- Collected data:
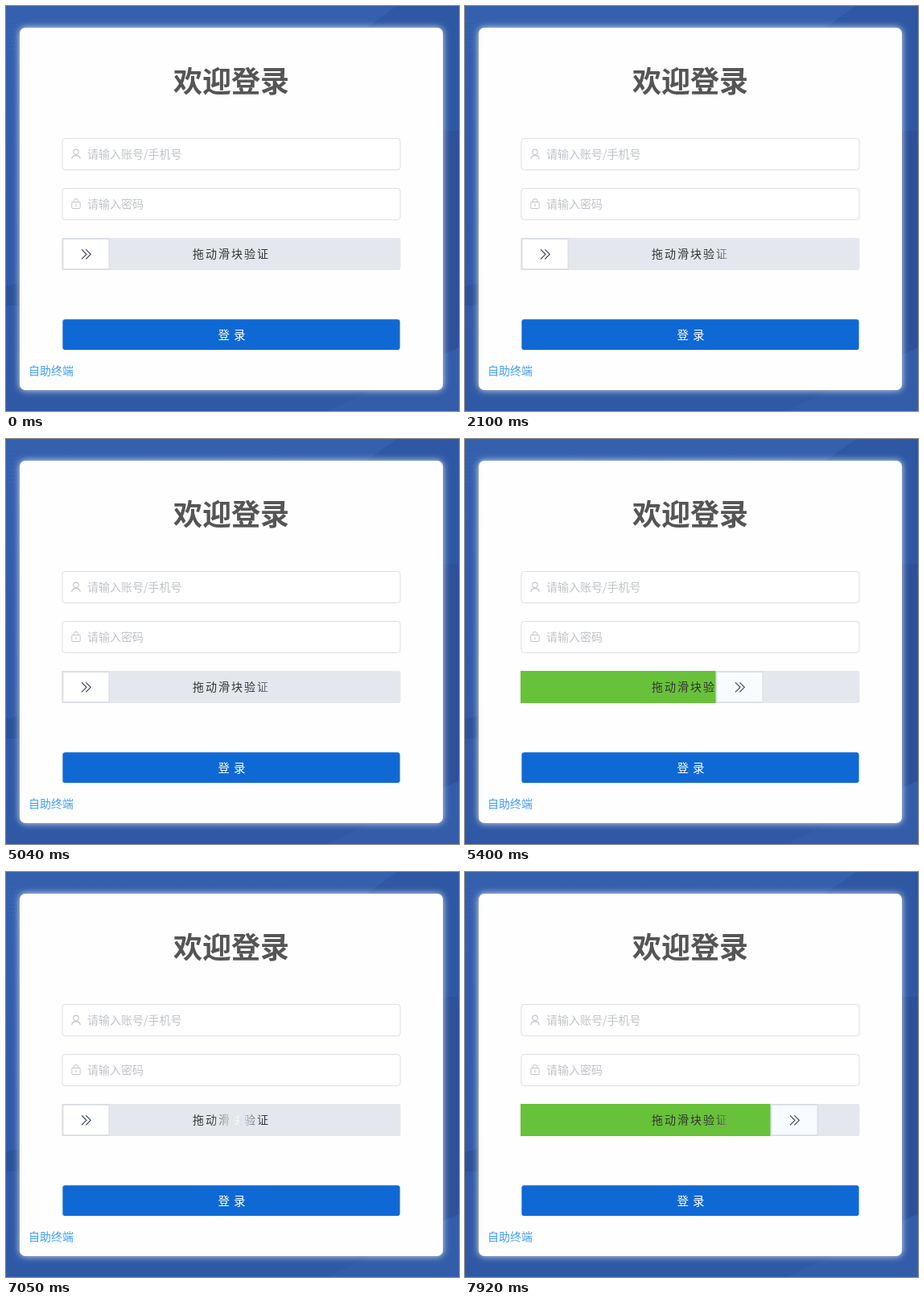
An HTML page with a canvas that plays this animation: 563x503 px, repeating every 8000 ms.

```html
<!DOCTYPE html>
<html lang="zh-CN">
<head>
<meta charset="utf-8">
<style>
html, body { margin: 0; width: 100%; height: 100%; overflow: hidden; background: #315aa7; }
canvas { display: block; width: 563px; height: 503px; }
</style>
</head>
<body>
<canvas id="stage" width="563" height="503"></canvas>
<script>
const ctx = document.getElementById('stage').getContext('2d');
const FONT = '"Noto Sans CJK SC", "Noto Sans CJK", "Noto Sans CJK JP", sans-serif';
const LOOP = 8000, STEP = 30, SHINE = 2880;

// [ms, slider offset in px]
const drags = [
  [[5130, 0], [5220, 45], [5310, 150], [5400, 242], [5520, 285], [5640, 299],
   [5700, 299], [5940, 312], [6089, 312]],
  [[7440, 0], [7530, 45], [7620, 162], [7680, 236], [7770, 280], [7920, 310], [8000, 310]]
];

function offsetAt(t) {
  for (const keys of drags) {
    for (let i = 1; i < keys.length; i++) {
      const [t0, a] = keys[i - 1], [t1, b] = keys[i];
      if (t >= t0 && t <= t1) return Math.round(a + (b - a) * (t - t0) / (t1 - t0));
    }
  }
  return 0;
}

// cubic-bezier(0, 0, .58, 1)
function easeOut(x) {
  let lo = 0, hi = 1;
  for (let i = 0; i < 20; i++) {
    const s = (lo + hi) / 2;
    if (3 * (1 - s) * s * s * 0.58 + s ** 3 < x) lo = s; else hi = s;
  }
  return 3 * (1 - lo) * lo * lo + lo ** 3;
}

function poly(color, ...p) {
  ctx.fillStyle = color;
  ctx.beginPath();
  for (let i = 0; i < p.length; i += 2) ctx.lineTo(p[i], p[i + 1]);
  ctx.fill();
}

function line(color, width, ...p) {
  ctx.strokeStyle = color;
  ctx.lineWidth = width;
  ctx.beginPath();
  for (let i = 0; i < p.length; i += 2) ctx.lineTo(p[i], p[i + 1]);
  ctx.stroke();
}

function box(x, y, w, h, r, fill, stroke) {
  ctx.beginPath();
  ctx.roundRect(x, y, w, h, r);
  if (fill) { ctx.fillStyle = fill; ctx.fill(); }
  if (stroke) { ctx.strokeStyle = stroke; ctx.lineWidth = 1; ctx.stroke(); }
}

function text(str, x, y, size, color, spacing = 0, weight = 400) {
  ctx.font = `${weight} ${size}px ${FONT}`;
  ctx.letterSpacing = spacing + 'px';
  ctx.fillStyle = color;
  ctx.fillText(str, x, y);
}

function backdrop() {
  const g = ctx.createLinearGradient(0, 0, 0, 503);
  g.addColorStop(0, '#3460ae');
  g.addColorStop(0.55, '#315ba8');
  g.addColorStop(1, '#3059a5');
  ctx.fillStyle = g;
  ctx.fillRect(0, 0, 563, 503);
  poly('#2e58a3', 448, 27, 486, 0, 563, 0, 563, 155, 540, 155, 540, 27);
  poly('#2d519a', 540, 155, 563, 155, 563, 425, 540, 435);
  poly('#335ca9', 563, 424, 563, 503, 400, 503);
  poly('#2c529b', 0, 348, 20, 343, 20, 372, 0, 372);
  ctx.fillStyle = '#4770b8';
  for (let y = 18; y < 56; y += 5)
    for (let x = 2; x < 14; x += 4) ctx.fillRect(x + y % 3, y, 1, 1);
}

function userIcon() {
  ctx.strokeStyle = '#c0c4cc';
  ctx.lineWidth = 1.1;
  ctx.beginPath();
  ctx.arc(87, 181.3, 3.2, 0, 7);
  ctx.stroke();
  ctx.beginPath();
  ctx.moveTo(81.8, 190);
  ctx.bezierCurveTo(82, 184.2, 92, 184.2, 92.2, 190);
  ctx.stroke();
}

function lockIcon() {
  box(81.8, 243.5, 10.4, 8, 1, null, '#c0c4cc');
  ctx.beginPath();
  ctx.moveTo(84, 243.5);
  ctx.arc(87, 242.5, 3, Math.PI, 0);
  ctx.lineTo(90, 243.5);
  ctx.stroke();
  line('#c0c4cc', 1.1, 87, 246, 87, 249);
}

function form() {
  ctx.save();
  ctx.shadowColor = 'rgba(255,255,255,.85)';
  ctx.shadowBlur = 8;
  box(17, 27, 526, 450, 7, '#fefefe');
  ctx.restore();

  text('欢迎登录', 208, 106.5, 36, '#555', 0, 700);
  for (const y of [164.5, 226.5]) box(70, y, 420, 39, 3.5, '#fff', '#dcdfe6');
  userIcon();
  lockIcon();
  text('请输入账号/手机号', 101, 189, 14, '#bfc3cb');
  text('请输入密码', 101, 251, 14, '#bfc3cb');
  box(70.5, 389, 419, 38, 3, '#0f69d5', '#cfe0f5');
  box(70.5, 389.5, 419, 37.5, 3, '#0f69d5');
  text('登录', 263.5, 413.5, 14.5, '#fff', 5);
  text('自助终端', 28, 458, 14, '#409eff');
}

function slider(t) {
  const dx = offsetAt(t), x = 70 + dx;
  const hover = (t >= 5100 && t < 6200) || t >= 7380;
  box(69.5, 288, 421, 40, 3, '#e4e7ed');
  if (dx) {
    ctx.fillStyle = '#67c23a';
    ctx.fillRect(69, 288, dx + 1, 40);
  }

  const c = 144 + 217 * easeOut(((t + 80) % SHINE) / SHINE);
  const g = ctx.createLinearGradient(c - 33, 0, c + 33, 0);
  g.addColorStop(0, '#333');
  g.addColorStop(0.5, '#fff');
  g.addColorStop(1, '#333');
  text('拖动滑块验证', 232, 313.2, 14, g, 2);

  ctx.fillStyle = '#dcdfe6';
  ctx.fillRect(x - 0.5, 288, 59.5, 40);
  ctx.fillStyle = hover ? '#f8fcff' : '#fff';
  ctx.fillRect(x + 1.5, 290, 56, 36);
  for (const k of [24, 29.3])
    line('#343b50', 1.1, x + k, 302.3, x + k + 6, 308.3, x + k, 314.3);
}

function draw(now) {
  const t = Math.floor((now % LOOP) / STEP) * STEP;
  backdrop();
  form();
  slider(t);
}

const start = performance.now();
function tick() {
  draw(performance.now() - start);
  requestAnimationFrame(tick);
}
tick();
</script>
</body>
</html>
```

- WORK REQUIRED: Every line in the data above needs to be given again exactly, pictures aside.

- ANSWER SECTION:
An HTML page with a canvas that plays this animation: 563x503 px, repeating every 8000 ms.

```html
<!DOCTYPE html>
<html lang="zh-CN">
<head>
<meta charset="utf-8">
<style>
html, body { margin: 0; width: 100%; height: 100%; overflow: hidden; background: #315aa7; }
canvas { display: block; width: 563px; height: 503px; }
</style>
</head>
<body>
<canvas id="stage" width="563" height="503"></canvas>
<script>
const ctx = document.getElementById('stage').getContext('2d');
const FONT = '"Noto Sans CJK SC", "Noto Sans CJK", "Noto Sans CJK JP", sans-serif';
const LOOP = 8000, STEP = 30, SHINE = 2880;

// [ms, slider offset in px]
const drags = [
  [[5130, 0], [5220, 45], [5310, 150], [5400, 242], [5520, 285], [5640, 299],
   [5700, 299], [5940, 312], [6089, 312]],
  [[7440, 0], [7530, 45], [7620, 162], [7680, 236], [7770, 280], [7920, 310], [8000, 310]]
];

function offsetAt(t) {
  for (const keys of drags) {
    for (let i = 1; i < keys.length; i++) {
      const [t0, a] = keys[i - 1], [t1, b] = keys[i];
      if (t >= t0 && t <= t1) return Math.round(a + (b - a) * (t - t0) / (t1 - t0));
    }
  }
  return 0;
}

// cubic-bezier(0, 0, .58, 1)
function easeOut(x) {
  let lo = 0, hi = 1;
  for (let i = 0; i < 20; i++) {
    const s = (lo + hi) / 2;
    if (3 * (1 - s) * s * s * 0.58 + s ** 3 < x) lo = s; else hi = s;
  }
  return 3 * (1 - lo) * lo * lo + lo ** 3;
}

function poly(color, ...p) {
  ctx.fillStyle = color;
  ctx.beginPath();
  for (let i = 0; i < p.length; i += 2) ctx.lineTo(p[i], p[i + 1]);
  ctx.fill();
}

function line(color, width, ...p) {
  ctx.strokeStyle = color;
  ctx.lineWidth = width;
  ctx.beginPath();
  for (let i = 0; i < p.length; i += 2) ctx.lineTo(p[i], p[i + 1]);
  ctx.stroke();
}

function box(x, y, w, h, r, fill, stroke) {
  ctx.beginPath();
  ctx.roundRect(x, y, w, h, r);
  if (fill) { ctx.fillStyle = fill; ctx.fill(); }
  if (stroke) { ctx.strokeStyle = stroke; ctx.lineWidth = 1; ctx.stroke(); }
}

function text(str, x, y, size, color, spacing = 0, weight = 400) {
  ctx.font = `${weight} ${size}px ${FONT}`;
  ctx.letterSpacing = spacing + 'px';
  ctx.fillStyle = color;
  ctx.fillText(str, x, y);
}

function backdrop() {
  const g = ctx.createLinearGradient(0, 0, 0, 503);
  g.addColorStop(0, '#3460ae');
  g.addColorStop(0.55, '#315ba8');
  g.addColorStop(1, '#3059a5');
  ctx.fillStyle = g;
  ctx.fillRect(0, 0, 563, 503);
  poly('#2e58a3', 448, 27, 486, 0, 563, 0, 563, 155, 540, 155, 540, 27);
  poly('#2d519a', 540, 155, 563, 155, 563, 425, 540, 435);
  poly('#335ca9', 563, 424, 563, 503, 400, 503);
  poly('#2c529b', 0, 348, 20, 343, 20, 372, 0, 372);
  ctx.fillStyle = '#4770b8';
  for (let y = 18; y < 56; y += 5)
    for (let x = 2; x < 14; x += 4) ctx.fillRect(x + y % 3, y, 1, 1);
}

function userIcon() {
  ctx.strokeStyle = '#c0c4cc';
  ctx.lineWidth = 1.1;
  ctx.beginPath();
  ctx.arc(87, 181.3, 3.2, 0, 7);
  ctx.stroke();
  ctx.beginPath();
  ctx.moveTo(81.8, 190);
  ctx.bezierCurveTo(82, 184.2, 92, 184.2, 92.2, 190);
  ctx.stroke();
}

function lockIcon() {
  box(81.8, 243.5, 10.4, 8, 1, null, '#c0c4cc');
  ctx.beginPath();
  ctx.moveTo(84, 243.5);
  ctx.arc(87, 242.5, 3, Math.PI, 0);
  ctx.lineTo(90, 243.5);
  ctx.stroke();
  line('#c0c4cc', 1.1, 87, 246, 87, 249);
}

function form() {
  ctx.save();
  ctx.shadowColor = 'rgba(255,255,255,.85)';
  ctx.shadowBlur = 8;
  box(17, 27, 526, 450, 7, '#fefefe');
  ctx.restore();

  text('欢迎登录', 208, 106.5, 36, '#555', 0, 700);
  for (const y of [164.5, 226.5]) box(70, y, 420, 39, 3.5, '#fff', '#dcdfe6');
  userIcon();
  lockIcon();
  text('请输入账号/手机号', 101, 189, 14, '#bfc3cb');
  text('请输入密码', 101, 251, 14, '#bfc3cb');
  box(70.5, 389, 419, 38, 3, '#0f69d5', '#cfe0f5');
  box(70.5, 389.5, 419, 37.5, 3, '#0f69d5');
  text('登录', 263.5, 413.5, 14.5, '#fff', 5);
  text('自助终端', 28, 458, 14, '#409eff');
}

function slider(t) {
  const dx = offsetAt(t), x = 70 + dx;
  const hover = (t >= 5100 && t < 6200) || t >= 7380;
  box(69.5, 288, 421, 40, 3, '#e4e7ed');
  if (dx) {
    ctx.fillStyle = '#67c23a';
    ctx.fillRect(69, 288, dx + 1, 40);
  }

  const c = 144 + 217 * easeOut(((t + 80) % SHINE) / SHINE);
  const g = ctx.createLinearGradient(c - 33, 0, c + 33, 0);
  g.addColorStop(0, '#333');
  g.addColorStop(0.5, '#fff');
  g.addColorStop(1, '#333');
  text('拖动滑块验证', 232, 313.2, 14, g, 2);

  ctx.fillStyle = '#dcdfe6';
  ctx.fillRect(x - 0.5, 288, 59.5, 40);
  ctx.fillStyle = hover ? '#f8fcff' : '#fff';
  ctx.fillRect(x + 1.5, 290, 56, 36);
  for (const k of [24, 29.3])
    line('#343b50', 1.1, x + k, 302.3, x + k + 6, 308.3, x + k, 314.3);
}

function draw(now) {
  const t = Math.floor((now % LOOP) / STEP) * STEP;
  backdrop();
  form();
  slider(t);
}

const start = performance.now();
function tick() {
  draw(performance.now() - start);
  requestAnimationFrame(tick);
}
tick();
</script>
</body>
</html>
```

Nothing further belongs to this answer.